» AIM OF THE EXERCISE
In the entries, find all lines that hold the word "fill" and copy them.

» Dataset entries
BEGIN
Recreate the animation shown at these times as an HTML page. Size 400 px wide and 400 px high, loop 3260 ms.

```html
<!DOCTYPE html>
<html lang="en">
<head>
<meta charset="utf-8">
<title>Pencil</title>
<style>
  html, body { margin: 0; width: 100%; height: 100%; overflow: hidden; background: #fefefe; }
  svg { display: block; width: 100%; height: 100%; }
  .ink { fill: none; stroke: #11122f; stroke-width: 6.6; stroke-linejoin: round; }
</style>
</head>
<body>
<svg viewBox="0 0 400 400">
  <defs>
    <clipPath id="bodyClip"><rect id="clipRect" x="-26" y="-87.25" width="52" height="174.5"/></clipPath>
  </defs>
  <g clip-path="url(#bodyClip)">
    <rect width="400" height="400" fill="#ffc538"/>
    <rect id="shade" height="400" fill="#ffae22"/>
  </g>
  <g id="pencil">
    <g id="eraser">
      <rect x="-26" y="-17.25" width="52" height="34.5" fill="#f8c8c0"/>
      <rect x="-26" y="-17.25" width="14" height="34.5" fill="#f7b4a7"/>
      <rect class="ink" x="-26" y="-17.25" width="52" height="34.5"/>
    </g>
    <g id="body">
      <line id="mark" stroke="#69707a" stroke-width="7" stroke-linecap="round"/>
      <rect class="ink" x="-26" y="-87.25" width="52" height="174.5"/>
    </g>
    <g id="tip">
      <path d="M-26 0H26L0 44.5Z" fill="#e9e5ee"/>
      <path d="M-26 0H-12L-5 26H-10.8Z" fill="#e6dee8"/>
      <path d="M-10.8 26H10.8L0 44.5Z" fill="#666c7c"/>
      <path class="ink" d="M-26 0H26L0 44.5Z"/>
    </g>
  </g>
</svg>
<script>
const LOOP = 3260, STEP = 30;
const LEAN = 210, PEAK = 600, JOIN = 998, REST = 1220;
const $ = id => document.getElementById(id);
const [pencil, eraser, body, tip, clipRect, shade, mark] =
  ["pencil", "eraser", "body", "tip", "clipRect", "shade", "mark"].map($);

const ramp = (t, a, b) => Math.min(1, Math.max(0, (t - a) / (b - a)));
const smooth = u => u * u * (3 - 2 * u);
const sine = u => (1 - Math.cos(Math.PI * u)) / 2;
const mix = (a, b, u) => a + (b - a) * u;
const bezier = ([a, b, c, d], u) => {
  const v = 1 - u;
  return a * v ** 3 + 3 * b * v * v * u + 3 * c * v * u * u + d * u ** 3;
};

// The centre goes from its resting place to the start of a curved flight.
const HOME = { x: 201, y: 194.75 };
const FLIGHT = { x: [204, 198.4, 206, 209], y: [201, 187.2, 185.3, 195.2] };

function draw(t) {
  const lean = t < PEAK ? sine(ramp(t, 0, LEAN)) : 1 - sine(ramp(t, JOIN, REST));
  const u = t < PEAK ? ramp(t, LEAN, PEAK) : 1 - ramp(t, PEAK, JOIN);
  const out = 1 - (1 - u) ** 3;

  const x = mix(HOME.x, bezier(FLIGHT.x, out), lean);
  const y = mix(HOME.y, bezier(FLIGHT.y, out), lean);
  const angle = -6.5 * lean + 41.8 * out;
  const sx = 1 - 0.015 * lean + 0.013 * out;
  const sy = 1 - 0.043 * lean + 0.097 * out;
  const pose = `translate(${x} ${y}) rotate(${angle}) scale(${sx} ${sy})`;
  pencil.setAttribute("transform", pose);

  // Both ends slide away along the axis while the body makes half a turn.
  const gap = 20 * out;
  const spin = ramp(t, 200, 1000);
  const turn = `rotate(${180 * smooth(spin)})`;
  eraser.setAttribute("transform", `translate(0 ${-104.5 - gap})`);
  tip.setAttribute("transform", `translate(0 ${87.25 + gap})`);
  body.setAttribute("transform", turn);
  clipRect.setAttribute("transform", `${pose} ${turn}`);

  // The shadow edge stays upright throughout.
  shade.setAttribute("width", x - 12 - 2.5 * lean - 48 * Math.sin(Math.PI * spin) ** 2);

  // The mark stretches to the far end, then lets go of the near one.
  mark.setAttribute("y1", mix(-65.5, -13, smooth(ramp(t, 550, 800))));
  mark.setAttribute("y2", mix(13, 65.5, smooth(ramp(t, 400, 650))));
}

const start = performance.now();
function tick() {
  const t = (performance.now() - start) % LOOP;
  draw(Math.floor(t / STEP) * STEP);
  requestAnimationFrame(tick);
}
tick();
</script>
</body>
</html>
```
END
» EXPECTED OUTPUT
  .ink { fill: none; stroke: #11122f; stroke-width: 6.6; stroke-linejoin: round; }
    <rect width="400" height="400" fill="#ffc538"/>
    <rect id="shade" height="400" fill="#ffae22"/>
      <rect x="-26" y="-17.25" width="52" height="34.5" fill="#f8c8c0"/>
      <rect x="-26" y="-17.25" width="14" height="34.5" fill="#f7b4a7"/>
      <path d="M-26 0H26L0 44.5Z" fill="#e9e5ee"/>
      <path d="M-26 0H-12L-5 26H-10.8Z" fill="#e6dee8"/>
      <path d="M-10.8 26H10.8L0 44.5Z" fill="#666c7c"/>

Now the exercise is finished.